Writers' indignation: Kazuo Ishiguro rejects claims of genre snobbery
Author Kazuo Ishiguro has hit back at accusations of genre-based snobbery surrounding his new novel The Buried Giant
, which is set in a semi-mythical Britain inhabited by ogres, pixies and dragons.
At a Guardian event held at the Royal Institution in London on Sunday, Ishiguro said that veteran author Ursula K. Le Guin was “a little bit hasty in nominating me as the latest enemy for her own agenda,” after she had written a blog post accusing him of “despising” the fantasy genre.
“I think she wants me to be the new Margaret Atwood,” he said, referring to the criticism the Canadian author and poet has received from Le Guin for distinguishing her writing as “speculative fiction” and for saying science fiction was about “talking squids in outer space”.
“If there is some sort of battle line being drawn for and against ogres and pixies appearing in books, I am on the side of ogres and pixies,” he said. “I had no idea this was going to be such an issue.
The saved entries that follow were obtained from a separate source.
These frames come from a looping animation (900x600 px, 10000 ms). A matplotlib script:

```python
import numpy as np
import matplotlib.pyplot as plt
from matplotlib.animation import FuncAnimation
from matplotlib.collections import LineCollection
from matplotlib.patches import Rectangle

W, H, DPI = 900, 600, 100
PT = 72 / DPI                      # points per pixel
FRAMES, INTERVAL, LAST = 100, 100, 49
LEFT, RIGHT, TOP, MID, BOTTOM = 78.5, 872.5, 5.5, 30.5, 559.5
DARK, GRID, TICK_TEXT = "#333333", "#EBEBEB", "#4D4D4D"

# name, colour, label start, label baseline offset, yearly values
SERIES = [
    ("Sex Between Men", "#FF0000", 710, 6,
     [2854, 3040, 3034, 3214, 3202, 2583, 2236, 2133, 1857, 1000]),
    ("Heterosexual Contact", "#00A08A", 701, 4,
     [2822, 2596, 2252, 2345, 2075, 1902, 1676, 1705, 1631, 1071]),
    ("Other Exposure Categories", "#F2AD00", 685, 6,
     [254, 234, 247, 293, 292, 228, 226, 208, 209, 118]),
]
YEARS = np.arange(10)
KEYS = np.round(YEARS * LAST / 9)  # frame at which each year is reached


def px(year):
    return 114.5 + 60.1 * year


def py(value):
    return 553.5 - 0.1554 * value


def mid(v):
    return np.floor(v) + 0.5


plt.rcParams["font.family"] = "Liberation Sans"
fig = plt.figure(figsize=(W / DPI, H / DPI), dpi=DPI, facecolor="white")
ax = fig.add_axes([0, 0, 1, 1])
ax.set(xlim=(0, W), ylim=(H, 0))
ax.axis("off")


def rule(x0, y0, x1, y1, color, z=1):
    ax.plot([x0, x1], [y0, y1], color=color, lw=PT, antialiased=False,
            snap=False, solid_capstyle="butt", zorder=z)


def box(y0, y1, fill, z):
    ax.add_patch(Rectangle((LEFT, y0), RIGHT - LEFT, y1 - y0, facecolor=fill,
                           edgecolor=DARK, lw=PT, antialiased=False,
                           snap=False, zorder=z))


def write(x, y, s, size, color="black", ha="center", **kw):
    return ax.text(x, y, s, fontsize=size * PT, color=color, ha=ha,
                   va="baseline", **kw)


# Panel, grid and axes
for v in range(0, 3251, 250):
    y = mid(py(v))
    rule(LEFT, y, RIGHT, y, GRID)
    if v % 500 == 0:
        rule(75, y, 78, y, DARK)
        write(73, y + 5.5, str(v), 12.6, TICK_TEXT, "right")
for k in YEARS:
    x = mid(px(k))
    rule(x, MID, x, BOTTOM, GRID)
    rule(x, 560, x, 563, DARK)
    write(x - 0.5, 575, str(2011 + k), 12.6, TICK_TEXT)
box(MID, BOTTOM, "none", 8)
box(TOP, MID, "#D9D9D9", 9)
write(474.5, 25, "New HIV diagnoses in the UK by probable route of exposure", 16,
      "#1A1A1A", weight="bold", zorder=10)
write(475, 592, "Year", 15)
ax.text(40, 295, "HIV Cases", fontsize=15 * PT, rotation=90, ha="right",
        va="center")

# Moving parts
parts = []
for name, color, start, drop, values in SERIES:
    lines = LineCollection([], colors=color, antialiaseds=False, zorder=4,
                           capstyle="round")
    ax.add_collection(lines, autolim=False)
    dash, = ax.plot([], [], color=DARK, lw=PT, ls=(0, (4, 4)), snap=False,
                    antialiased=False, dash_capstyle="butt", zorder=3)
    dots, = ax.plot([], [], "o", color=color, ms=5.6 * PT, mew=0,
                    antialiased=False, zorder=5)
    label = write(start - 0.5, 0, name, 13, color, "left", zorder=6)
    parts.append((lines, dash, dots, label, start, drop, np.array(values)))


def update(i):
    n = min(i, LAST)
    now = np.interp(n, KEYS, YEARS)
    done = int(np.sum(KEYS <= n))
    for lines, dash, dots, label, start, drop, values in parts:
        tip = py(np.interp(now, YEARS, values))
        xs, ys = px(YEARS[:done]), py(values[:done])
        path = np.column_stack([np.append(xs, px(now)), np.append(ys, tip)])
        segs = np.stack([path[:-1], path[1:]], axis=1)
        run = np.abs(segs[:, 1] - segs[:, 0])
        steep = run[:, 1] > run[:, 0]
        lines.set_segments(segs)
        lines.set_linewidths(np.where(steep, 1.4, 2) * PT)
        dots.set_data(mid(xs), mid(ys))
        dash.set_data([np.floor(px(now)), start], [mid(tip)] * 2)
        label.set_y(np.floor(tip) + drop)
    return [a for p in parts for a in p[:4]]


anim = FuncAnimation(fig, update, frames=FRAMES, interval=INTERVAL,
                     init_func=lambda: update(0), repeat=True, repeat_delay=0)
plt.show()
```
Everything I read about [The Buried Giant], it’s all ‘Oh, he’s got a dragon in his book’ or ‘I so liked his previous books but I don’t know if I’ll like this one’.
“[Le Guin]’s entitled to like my book or not like my book, but as far as I am concerned, she’s got the wrong person. I am on the side of the pixies and the dragons.”
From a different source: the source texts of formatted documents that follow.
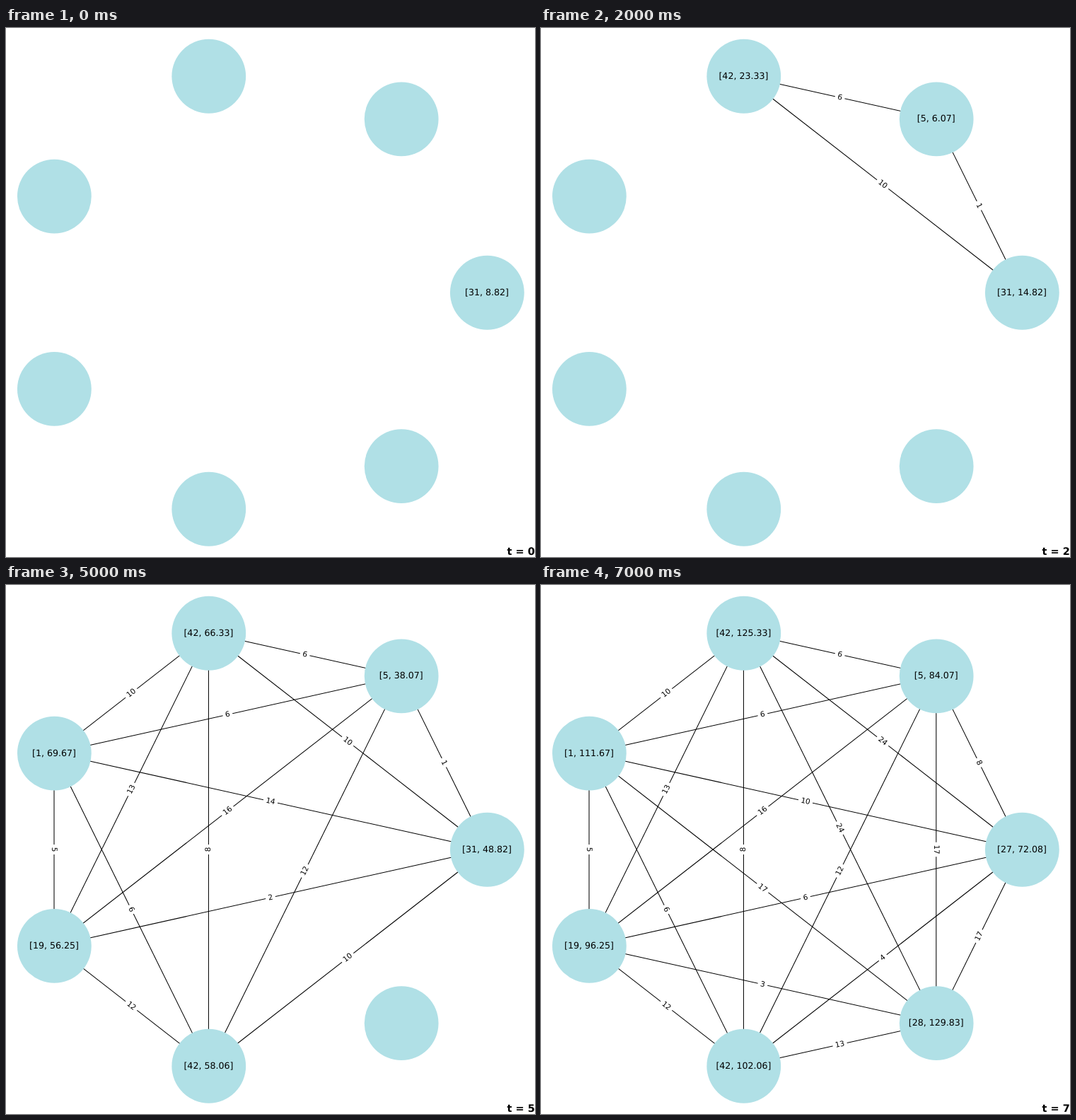
These frames come from a looping animation (748x748 px, 8 s). An HTML page:

```html
<!DOCTYPE html>
<html lang="en">
<head>
<meta charset="utf-8">
<title>Growing weighted graph</title>
<style>
  html, body { margin: 0; width: 100%; height: 100%; overflow: hidden; background: #fff; }
  svg { display: block; width: 748px; height: 748px; }
  text { font-family: "DejaVu Sans", sans-serif; text-anchor: middle; text-rendering: geometricPrecision; }
  line { stroke: #000; stroke-width: 1.04; }
  circle { fill: #b0e0e6; }
  .plate { fill: #fff; }
  .weight { font-size: 10.42px; }
  .label { font-size: 12.6px; }
  #clock { font-size: 14.5px; font-weight: bold; text-anchor: start; }
</style>
</head>
<body>
<svg viewBox="0 0 748 748">
  <g id="lines"></g>
  <g id="nodes"></g>
  <g id="weights"></g>
  <g id="labels"></g>
  <text id="clock" x="708.6" y="745"></text>
</svg>
<script>
const STEP = 1000, SLOTS = 7, RADIUS = 52.4, CENTER = 374, REACH = 306;

// One node arrives per step, linked to the others in slot order.
// The last arrival takes over slot 0.
const arrivals = [
  { id: 31, value: 8.82, links: [] },
  { id: 5, value: 3.07, links: [1] },
  { id: 42, value: 23.33, links: [10, 6] },
  { id: 1, value: 40.67, links: [14, 6, 10] },
  { id: 19, value: 38.25, links: [2, 16, 13, 5] },
  { id: 42, value: 58.06, links: [10, 12, 8, 6, 12] },
  { id: 28, value: 95.83, links: [7, 17, 24, 17, 3, 13] },
  { id: 27, value: 72.08, links: [8, 24, 10, 6, 4, 17] }
];

const $ = id => document.getElementById(id);

function add(parent, tag, attrs) {
  const el = document.createElementNS("http://www.w3.org/2000/svg", tag);
  for (const name in attrs) el.setAttribute(name, attrs[name]);
  return parent.appendChild(el);
}

// Replays the arrivals: each node grows by its total weight / e, rounded up.
function graphAt(step) {
  const nodes = [], weight = Array.from({ length: SLOTS }, () => []);
  for (let k = 0; k <= step; k++) {
    const { id, value, links } = arrivals[k], slot = k % SLOTS;
    const others = [...nodes.keys()].filter(n => n !== slot);
    others.forEach((n, i) => weight[n][slot] = weight[slot][n] = links[i]);
    for (const n of others) {
      const total = weight[n].reduce((sum, w) => sum + w, 0);
      nodes[n].value += Math.ceil(total / Math.E);
    }
    nodes[slot] = { id, value };
  }
  return { nodes, weight };
}

// Regular heptagon stretched to fill the stage.
const minCos = Math.cos(6 * Math.PI / 7), maxSin = Math.sin(4 * Math.PI / 7);
const points = Array.from({ length: SLOTS }, (_, k) => {
  const a = 2 * Math.PI * k / SLOTS;
  return {
    x: CENTER - REACH + 2 * REACH * (Math.cos(a) - minCos) / (1 - minCos),
    y: CENTER - REACH * Math.sin(a) / maxSin
  };
});

function slope(i, j) {
  const p = points[i], q = points[j];
  if (Math.abs(p.x - q.x) < 0.01) return i % 2 ? 90 : -90;
  return Math.atan((q.y - p.y) / (q.x - p.x)) * 180 / Math.PI;
}

const edges = [];
for (let i = 0; i < SLOTS; i++) {
  for (let j = i + 1; j < SLOTS; j++) {
    const p = points[i], q = points[j];
    const line = add($("lines"), "line", { x1: p.x, y1: p.y, x2: q.x, y2: q.y });
    const tag = add($("weights"), "g", {
      transform: `translate(${(p.x + q.x) / 2} ${(p.y + q.y) / 2}) rotate(${slope(i, j)})`
    });
    const plate = add(tag, "rect", { class: "plate", y: -9, height: 18, rx: 3.5 });
    const text = add(tag, "text", { class: "weight", y: 3 });
    edges.push({ i, j, line, tag, plate, text });
  }
}

const labels = points.map(({ x, y }) => {
  add($("nodes"), "circle", { cx: x + 0.35, cy: y + 0.25, r: RADIUS });
  return add($("labels"), "text", { class: "label", x, y: Math.round(y + 3.8) });
});

function show(step) {
  const { nodes, weight } = graphAt(step);
  for (const { i, j, line, tag, plate, text } of edges) {
    const value = String(weight[i][j] ?? "");
    const width = value.length * 6.63 + 7.3;
    line.style.display = tag.style.display = value ? "inline" : "none";
    plate.setAttribute("x", -width / 2);
    plate.setAttribute("width", width);
    text.textContent = value;
  }
  labels.forEach((label, k) => {
    const node = nodes[k];
    label.textContent = node ? `[${node.id}, ${node.value.toFixed(2)}]` : "";
  });
  $("clock").textContent = `t = ${step}`;
}

let current = -1;
const start = performance.now();
function tick() {
  const step = Math.floor((performance.now() - start) / STEP) % arrivals.length;
  if (step !== current) show(current = step);
  requestAnimationFrame(tick);
}
tick();
</script>
</body>
</html>
```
In a recent interview with the New York Times, Ishiguro voiced his concerns about how readers would receive his new novel, which is his first in a decade. “Will readers follow me into this?” he asked. “Will they understand what I’m trying to do, or will they be prejudiced against the surface elements? Are they going to say this is fantasy?”
Le Guin quickly responded in a sharply worded blog post: “Well, yes, they probably will. Why not? It appears that the author takes the word for an insult.
“No writer can successfully use the ‘surface elements’ of a literary genre — far less its profound capacities — for a serious purpose, while despising it to the point of fearing identification with it,” she wrote. She went on to say she found reading The Buried Giant
“painful”. “It was like watching a man falling from a high wire while he shouts to the audience, ‘Are they going say I’m a tight-rope walker?’”
Ishiguro compared the reception of his new novel to his 2005 dystopian parable Never Let Me Go, which had critics and readers alike debating its genre classification. “I think genre rules should be porous, if not nonexistent. All the debate around Never Let Me Go
was, ‘is it sci-fi or is it not?’”He said The Buried Giant
’s fantasy setting served as a neutral environment to explore the idea of collective memory and how societies heal after atrocities by forgetting the past. He revealed that he considered Bosnia, America and post-second world war Japan and France as potential settings, but worried that sort of a recent historical scenario would make the story too political. “I always feel the pull of the metaphorical landscape, I am not a straightforward realist,” he said. “As far as I am concerned, I am trying to make a universal statement.”
Ishiguro said he was excited about “the younger generation of writers” using traditional science fiction tropes, such as dystopian settings and alternate realities, “with relish”. “I think any stigma around sci-fi and fantasy is fading,” he said, naming the author David Mitchell as having found success within the genre.
Mitchell himself appeared in Ishiguro’s New York Times interview, telling the newspaper by email that he hoped The Buried Giant
would “de-stigmatise” fantasy. “Fantasy plus literary fiction can achieve things that frank blank realism can’t,” Mitchell wrote. “Bending the laws of what we call reality in a novel doesn’t necessarily lead to elves saying ‘Make haste! These woods will be swarming with orcs by nightfall.’”
In response to an audience question, Ishiguro – a screenwriter as well as a novelist – compared The Buried Giant
to Guillermo del Toro’s film Pan’s Labyrinth
in its use of fantastical tropes as a means of distraction from realities too painful to face. He also confirmed that Hollywood heavyweight Scott Rudin had optioned the film rights for The Buried Giant
and said his ideal cast would include Gary Cooper and Bette Davis playing the lead couple and James Stewart as the aging Arthurian knight Sir Gawain.